"In contrast to recent books by Michael Lewis and Dinesh D'Souza that explore the lives and psyches of the New Economy's millionares, Ehrenreich turns her gimlet eye on the view from the workforce's bottom rung. Determined to find out how anyone could make ends meet on $7 an hour, she left behind her middle class life as a journalist except for $1000 in start-up funds, a car and her laptop computer to try to sustain herself as a low-skilled worker for a month at a time. In 1999 and 2000, Ehrenreich worked as a waitress in Key West, Fla., as a cleaning woman and a nursing home aide in Portland, Maine, and in a Wal-Mart in Minneapolis, Minn.
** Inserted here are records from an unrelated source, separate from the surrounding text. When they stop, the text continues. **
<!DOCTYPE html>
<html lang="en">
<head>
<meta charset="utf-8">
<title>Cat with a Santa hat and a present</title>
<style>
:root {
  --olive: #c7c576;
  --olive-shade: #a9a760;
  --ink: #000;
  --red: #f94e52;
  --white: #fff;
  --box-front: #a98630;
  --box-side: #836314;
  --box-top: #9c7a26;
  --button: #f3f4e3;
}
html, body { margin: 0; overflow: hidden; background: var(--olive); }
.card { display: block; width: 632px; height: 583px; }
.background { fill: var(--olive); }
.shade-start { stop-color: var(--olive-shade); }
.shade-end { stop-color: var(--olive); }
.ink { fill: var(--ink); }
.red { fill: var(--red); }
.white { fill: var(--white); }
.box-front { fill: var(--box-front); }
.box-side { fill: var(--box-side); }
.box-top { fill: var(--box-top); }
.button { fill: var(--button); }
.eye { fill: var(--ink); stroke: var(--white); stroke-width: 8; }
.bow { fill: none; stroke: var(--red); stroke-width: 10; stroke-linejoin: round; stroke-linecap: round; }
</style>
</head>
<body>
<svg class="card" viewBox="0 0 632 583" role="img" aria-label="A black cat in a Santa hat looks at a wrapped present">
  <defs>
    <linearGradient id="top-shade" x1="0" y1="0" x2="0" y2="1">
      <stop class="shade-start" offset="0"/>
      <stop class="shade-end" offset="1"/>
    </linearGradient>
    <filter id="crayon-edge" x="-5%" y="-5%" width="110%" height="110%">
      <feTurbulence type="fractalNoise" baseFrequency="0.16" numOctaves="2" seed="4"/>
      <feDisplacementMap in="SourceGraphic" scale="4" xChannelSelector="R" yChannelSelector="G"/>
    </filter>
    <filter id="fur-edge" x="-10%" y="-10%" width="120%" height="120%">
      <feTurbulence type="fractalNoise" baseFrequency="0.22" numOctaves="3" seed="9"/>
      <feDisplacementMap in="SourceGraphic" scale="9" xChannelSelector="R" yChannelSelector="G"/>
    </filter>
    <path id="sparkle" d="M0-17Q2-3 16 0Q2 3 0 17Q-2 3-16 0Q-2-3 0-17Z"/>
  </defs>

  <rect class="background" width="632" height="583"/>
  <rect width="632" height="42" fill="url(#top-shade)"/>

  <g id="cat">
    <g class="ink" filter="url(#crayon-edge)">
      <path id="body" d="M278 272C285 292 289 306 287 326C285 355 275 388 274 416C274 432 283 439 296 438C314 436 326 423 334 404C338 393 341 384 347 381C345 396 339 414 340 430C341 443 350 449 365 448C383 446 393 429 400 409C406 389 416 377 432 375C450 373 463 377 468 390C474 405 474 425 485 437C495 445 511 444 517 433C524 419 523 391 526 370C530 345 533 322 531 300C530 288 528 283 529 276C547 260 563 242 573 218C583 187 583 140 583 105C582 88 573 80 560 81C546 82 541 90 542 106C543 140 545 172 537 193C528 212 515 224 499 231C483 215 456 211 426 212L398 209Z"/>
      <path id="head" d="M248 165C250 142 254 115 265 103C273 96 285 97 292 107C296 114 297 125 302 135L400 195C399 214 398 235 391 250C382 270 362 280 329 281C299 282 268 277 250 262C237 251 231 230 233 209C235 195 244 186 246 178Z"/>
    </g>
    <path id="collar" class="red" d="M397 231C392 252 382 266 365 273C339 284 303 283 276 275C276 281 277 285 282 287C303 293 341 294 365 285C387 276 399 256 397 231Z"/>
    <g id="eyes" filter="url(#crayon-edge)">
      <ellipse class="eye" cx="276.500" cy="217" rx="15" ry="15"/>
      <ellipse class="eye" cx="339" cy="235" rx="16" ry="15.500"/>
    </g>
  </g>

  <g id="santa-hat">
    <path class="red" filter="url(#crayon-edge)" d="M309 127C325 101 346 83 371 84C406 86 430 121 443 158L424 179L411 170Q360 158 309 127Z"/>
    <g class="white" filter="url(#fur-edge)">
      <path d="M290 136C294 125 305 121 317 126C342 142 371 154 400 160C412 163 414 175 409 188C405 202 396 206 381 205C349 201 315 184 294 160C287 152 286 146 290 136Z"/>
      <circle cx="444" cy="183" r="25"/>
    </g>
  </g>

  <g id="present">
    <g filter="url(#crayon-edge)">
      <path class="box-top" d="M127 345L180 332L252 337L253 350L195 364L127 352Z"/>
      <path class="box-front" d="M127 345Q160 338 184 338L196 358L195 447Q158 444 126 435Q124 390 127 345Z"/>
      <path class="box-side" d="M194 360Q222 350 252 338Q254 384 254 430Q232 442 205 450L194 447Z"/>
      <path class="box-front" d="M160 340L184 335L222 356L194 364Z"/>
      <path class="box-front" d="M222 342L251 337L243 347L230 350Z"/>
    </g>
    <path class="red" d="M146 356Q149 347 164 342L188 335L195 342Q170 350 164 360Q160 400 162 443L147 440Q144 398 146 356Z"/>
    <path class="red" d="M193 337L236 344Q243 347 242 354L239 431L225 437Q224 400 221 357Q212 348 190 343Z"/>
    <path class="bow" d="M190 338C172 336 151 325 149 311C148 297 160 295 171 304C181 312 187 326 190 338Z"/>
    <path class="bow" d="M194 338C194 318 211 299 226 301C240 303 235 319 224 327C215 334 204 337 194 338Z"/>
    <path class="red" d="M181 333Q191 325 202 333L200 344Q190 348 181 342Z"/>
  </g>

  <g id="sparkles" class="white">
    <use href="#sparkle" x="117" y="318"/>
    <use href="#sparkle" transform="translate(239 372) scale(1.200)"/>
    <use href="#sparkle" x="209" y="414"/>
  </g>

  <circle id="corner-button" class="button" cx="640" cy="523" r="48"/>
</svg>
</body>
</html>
During the application process, she faced routine drug tests and spurious 'personality tests'; once on the job, she endured constant surveillance and numbing harangues over infractions like serving a second roll and butter. Beset by transportation costs and high rents, she learned the tricks of the trade from her co-workers, some of whom sleep in their cars, and many of whom work when they're vexed by arthritis, back pain or worse, yet still manage small gestures of kindness. Despite the advantages of her race, education, good health and lack of children, Ehrenreich's income barely covered her month's expenses in only one instance, when she worked seven days a week at two jobs (one of which provided free meals) during the off-season in a vacation town. Delivering a fast read that's both sobering and sassy, she gives readers pause about those caught in the economy's undertow, even in good times."—Publishers Weekly
Introduction: Getting Ready
The idea that led to this book arose in comparatively sumptuous circumstances. Lewis Lapham, the editor of Harper’s, had taken me out for a $30 lunch at some understated French country-style place to discuss...